We're going to take a look here at problem question and I'm going to talk you through how we go about building up a methodical answer that combines the facts with the law to enable us to reach conclusions about liability. So this is a quite simple, but otherwise quite standard, problem question here and I'm using criminal law in general, and property offenses in particular, to make the point.
So, the starting point when answering a problem question is to find the issues. And an issue is something that somebody has done that might give rise to legal liability. So your starting point should always be to look at the various people who are mentioned in your scenario and make a list of the things that they've done. Now, it's quite straightforward here because we only have Emma, so we can easily highlight the key things that might give rise to liability here and use them to make a list of the issues.
So we've got two key things here, that she's picked some mushrooms to make into tarts to sell in her pub and that she advertises those as hand-picked and fresh when, on this occasion, they weren't. So we're going to focus on the first one of those and look at the way we would build that up into an answer to a problem question.
So, what we need to do first is to match it to an area of law, so we're looking at theft, and we need to work out what things are required for somebody to incur legal liability. So there are five elements to the offense of theft and each of those then can become a separate issue. And by doing that we can break the offense down into its elements.
We can't ever, whatever area of law were looking at, we can't ever unpick whether or not somebody has liability in one go because all of the law has different components to it. So we need to slice it up into manageable pieces and we build a structure around that. So the five elements of theft give us five issues to address. And you will be familiar, I hope, with the IRAC method that we use to help us to plan answers to problem questions: so that we have five separate issues each based on one of the elements of the offense, which we are going to find out what the rule is that applies, the rule being the law, we're going to apply the law to the facts and reach a conclusion on each.

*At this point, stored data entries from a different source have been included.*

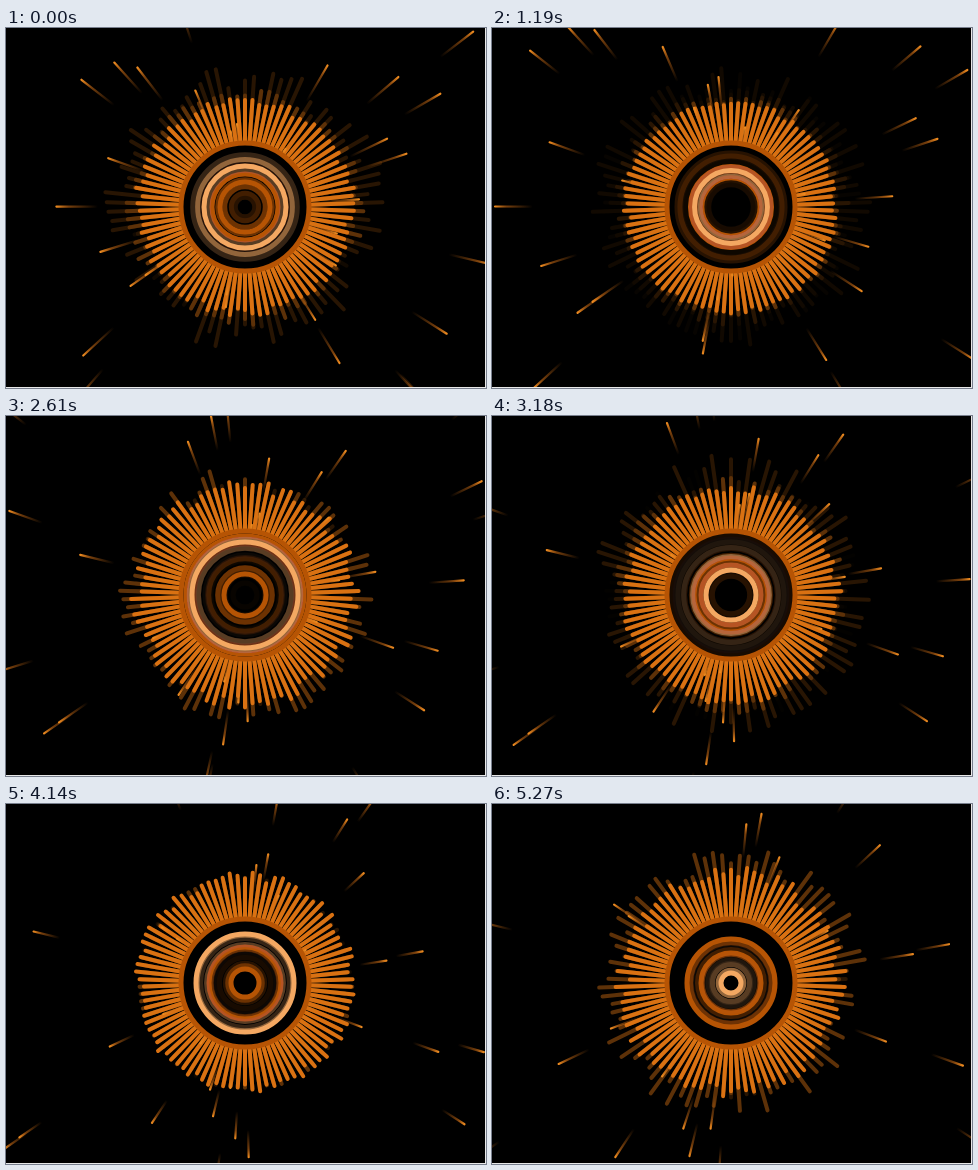
Write an HTML page with a canvas that moves like this. It is 480x360 px and loops after 5.36 s.

```html
<!DOCTYPE html>
<html lang="en">
<head>
<meta charset="utf-8">
<title>Radial visualizer</title>
<style>
  html, body { margin: 0; width: 100%; height: 100%; overflow: hidden; background: #e8e8e8; }
  canvas { display: block; width: 480px; height: 360px; }
</style>
</head>
<body>
<canvas id="stage" width="480" height="360"></canvas>
<script>
const ctx = document.getElementById('stage').getContext('2d');
const WIDTH = 479, HEIGHT = 359, CX = 239, CY = 179;
const LOOP = 5360, STEPS = 39, LEAD_IN = 28;
const BARS = 90, RIM = 64, SPARKS = 62, TRAIL = 6;
const BLACK = [0, 0, 0], ORANGE = [217, 113, 18], AMBER = [182, 84, 4], PALE = [244, 168, 98];

// Key steps, and the values that glide between them
const keys = [0, 5, 13, 19, 23, 30, 38];
const flown = [0, 32, 73, 105, 125, 153, 194];
const rings = [
  { color: AMBER, radius: [25, 54, 12, 59, 37, 14, 44] },
  { color: AMBER, radius: [33, 27, 34, 21, 30, 36, 30] },
  { color: PALE, radius: [41, 36, 40, 53, 25, 49, 10] }
];

// Beats: step and how far they push the bars out
const beats = [[-2, 38], [4, 30], [5, 35], [11, 12], [18, 24], [21, 35], [31, 18], [37, 31]];

const lerp = (a, b, p) => a + (b - a) * p;
const mix = (a, b, p) => `rgb(${a.map((v, i) => Math.round(lerp(v, b[i], p)))})`;
const rand = (i, k) => {
  const v = Math.sin(i * 12.9898 + k * 78.233 + 4.1) * 43758.5453;
  return v - Math.floor(v);
};

// Position of step k among the keys: segment and share of it
function locate(k) {
  let n = 0;
  while (n < keys.length - 2 && keys[n + 1] <= k) n++;
  return [n, (k - keys[n]) / (keys[n + 1] - keys[n])];
}

function glide(values, k) {
  const [n, p] = locate(k);
  return lerp(values[n], values[n + 1], p);
}

function circle(r, color) {
  ctx.beginPath();
  ctx.arc(CX, CY, r, 0, Math.PI * 2);
  ctx.lineWidth = 5;
  ctx.strokeStyle = color;
  ctx.stroke();
}

function ray(angle, from, to) {
  const c = Math.cos(angle), s = Math.sin(angle);
  ctx.moveTo(CX + c * from, CY + s * from);
  ctx.lineTo(CX + c * to, CY + s * to);
}

// Outer radius of the loudest bar
function level(k) {
  const push = beats.map(([at, size]) => size * (k < at ? .3 ** (at - k) : .35 ** (k - at)));
  return 108 + Math.max(...push);
}

function drawBars(k) {
  ctx.lineWidth = 4;
  for (let age = TRAIL; age >= 0; age--) {
    const at = k - age, top = level(at);
    const even = Math.min(.45, (top - 98) / 70);
    ctx.strokeStyle = mix(BLACK, ORANGE, .43 ** age);
    ctx.beginPath();
    for (let i = 0; i < BARS; i++) {
      const size = 1 - even * rand(i, at);
      ray((i * 4 - 90) * Math.PI / 180, RIM, lerp(RIM, top - 2, size));
    }
    ctx.stroke();
  }
}

// Sparks leave at an even spacing in random directions
function drawSparks(k) {
  const now = glide(flown, k), tail = now - glide(flown, k - TRAIL) + 3;
  ctx.lineWidth = 2.2;
  for (let i = 0; i < SPARKS; i++) {
    const angle = rand(i, 7) * Math.PI * 2;
    const head = 294 - i * 6.2 + now, end = Math.max(RIM, head - tail);
    if (head < RIM) continue;
    const c = Math.cos(angle), s = Math.sin(angle);
    const fade = ctx.createLinearGradient(CX + c * head, CY + s * head,
      CX + c * (head - tail), CY + s * (head - tail));
    fade.addColorStop(0, 'rgb(236 138 32)');
    fade.addColorStop(.3, 'rgb(217 115 22 / .55)');
    fade.addColorStop(1, 'rgb(217 115 22 / 0)');
    ctx.strokeStyle = fade;
    ctx.beginPath();
    ray(angle, end, head);
    ctx.stroke();
  }
}

// Rings jump about between the keys and leave fading afterimages
function drawRings(k) {
  ctx.globalCompositeOperation = 'lighten';
  for (let age = TRAIL; age >= 0; age--) {
    const at = k - age, stray = Math.sin(Math.PI * locate(at)[1]);
    rings.forEach(({ color, radius }, i) => {
      const r = glide(radius, at) + stray * lerp(-12, 12, rand(i, at));
      circle(Math.min(60, Math.max(10, r)), mix(BLACK, color, .6 ** age));
    });
  }
  ctx.globalCompositeOperation = 'source-over';
}

function draw(k) {
  ctx.fillStyle = '#000';
  ctx.fillRect(0, 0, WIDTH, HEIGHT);
  drawBars(k);
  drawSparks(k);
  ctx.beginPath();
  ctx.arc(CX, CY, RIM, 0, Math.PI * 2);
  ctx.fill();
  drawRings(k);
  circle(RIM, mix(BLACK, AMBER, 1));
}

ctx.beginPath();
ctx.rect(0, 0, WIDTH, HEIGHT);
ctx.clip();
ctx.lineCap = 'round';

let shown = -1;
function tick() {
  const t = performance.now() % LOOP;
  const k = Math.min(STEPS - 1, Math.floor((t + LEAD_IN) * STEPS / LOOP));
  if (k !== shown) draw(shown = k);
  requestAnimationFrame(tick);
}
tick();
</script>
</body>
</html>
```
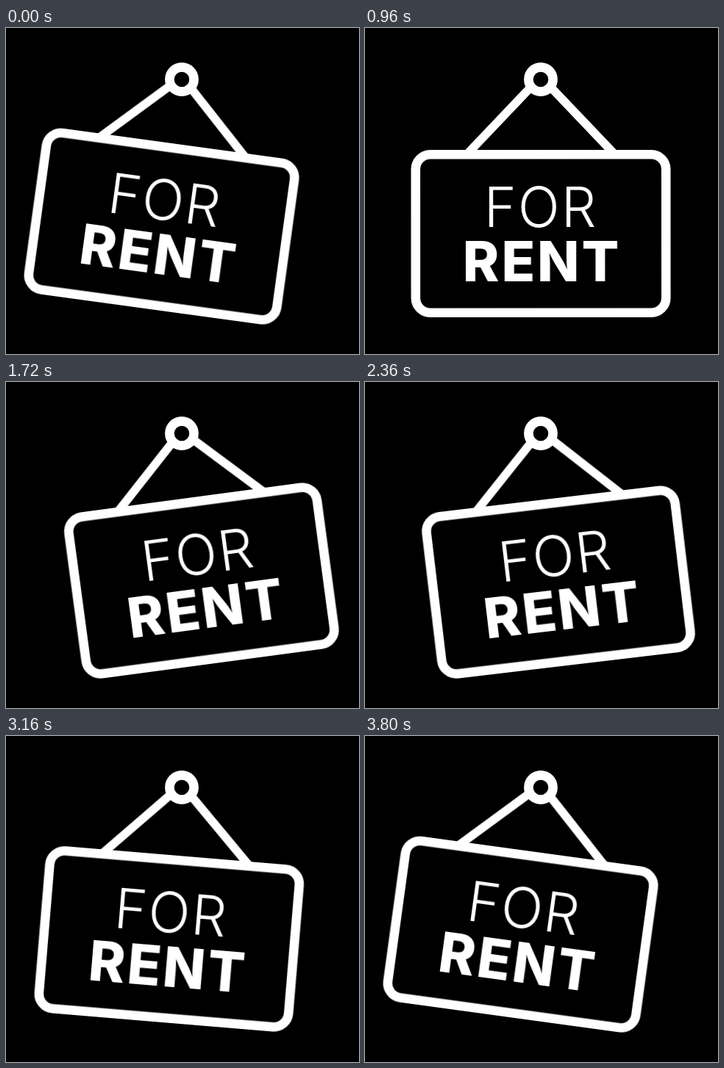
Recreate the animation shown at these times as an HTML page without scripts. Size 480 by 444 pixels, loop 3.84 s.

```html
<!DOCTYPE html>
<html lang="en">
<head>
<meta charset="utf-8">
<title>For rent sign</title>
<style>
  html, body { margin: 0; width: 100%; height: 100%; overflow: hidden; background: #000; }
  svg { display: block; width: 480px; height: 444px; }
  .line { fill: none; stroke: #fff; stroke-width: 12.6; }
  .swing { animation: swing 1920ms cubic-bezier(.6, 0, .4, 1) infinite alternate; }
  .board { animation: lift 1920ms infinite; }
  .cord { stroke-width: 11.5; vector-effect: non-scaling-stroke; animation: shorten 1920ms infinite; }
  text { fill: #fff; font-family: Inter, sans-serif; font-size: 75px; text-anchor: middle; }
  .light { font-weight: 300; letter-spacing: 2px; }
  .heavy { font-weight: 800; letter-spacing: 3px; }

  @keyframes swing {
    from { transform: rotate(7.8deg); }
    to { transform: rotate(-7.8deg); }
  }
  /* The board rises and the cords flatten as the sign nears either end. */
  @keyframes lift {
    0%, 100% { transform: translateY(-8px); animation-timing-function: cubic-bezier(.58, 0, .77, 1); }
    50% { transform: none; animation-timing-function: cubic-bezier(.23, 0, .42, 1); }
  }
  @keyframes shorten {
    0%, 100% { transform: scaleY(.921); animation-timing-function: cubic-bezier(.58, 0, .77, 1); }
    50% { transform: none; animation-timing-function: cubic-bezier(.23, 0, .42, 1); }
  }
</style>
</head>
<body>
<svg viewBox="0 0 480 444">
  <rect width="480" height="444"/>
  <!-- Origin at the nail -->
  <g transform="translate(239 70)">
    <g class="swing">
      <path class="line cord" d="M-99.5 101 L-3.5 0 M3.5 0 L99.5 101"/>
      <g class="board">
        <rect class="line" x="-170.2" y="102.3" width="340.4" height="215.4" rx="20"/>
        <text class="light" x="0" y="201">FOR</text>
        <text class="heavy" x="1.5" y="275.3">RENT</text>
      </g>
    </g>
    <circle class="line" r="16.6" style="fill: #000"/>
  </g>
</svg>
</body>
</html>
```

So here then our issues, again our questions that need to be answered: Are the mushrooms property? Do they belong to someone? Is picking them in an appropriation? And so on. And we'll look at the first point here to look at how we build up our answer.
So our starting point needs to be to find out what the rule is, what the law says. So we're looking here at Section 4 of the Theft Act and we can see we've got our general definition of property at the top there. But down here we've got something specific about mushrooms, which clearly is going to apply to us. So we can see here that, generally, mushrooms growing wild aren't considered to be property for the purposes of theft, but that there's an exception if they're picked for reward, sale, or other commercial purpose. So we can start to think about working that into our answer now that we know what the law requires. And this is the key skill in problem solving: you are working out what the law asks for and looking in your set of facts to see if it is satisfied. So it's really important as part of our planning that we match the rule, the law, and its application, the facts, together. So you can see that here: our starting point is that a person who picks mushrooms growing wild on land does not steal what he picks, the mushrooms are growing wild in the forest, but they will amount to property for the purposes of theft if they're picked for reward, sale, or other commercial purpose, and we know that Emma picks them to make into tarts to sell in her pub, which seems like a commercial purpose. So we can use that in our answer.
So this is what we would have: we have our general issue up here, this is what she's done, she might be liable. We've broken the law down into some of its elements. We explain what the law says and we relate the facts to them in order to reach a conclusion. Which on this first issue about whether or not the mushrooms are property, is yes, they are. So we can continue to look at the next points and build up our answer to that.
So that's how we would use IRAC. You would repeat that for the remaining four issues and then move on to the second point about potential liability for fraud.
The method is really important in problem solving, so do try to practice with IRAC and the key point there is: what does the law ask for? Find evidence in your facts that it exists and then put the two together. And that's the key to success in problem solving.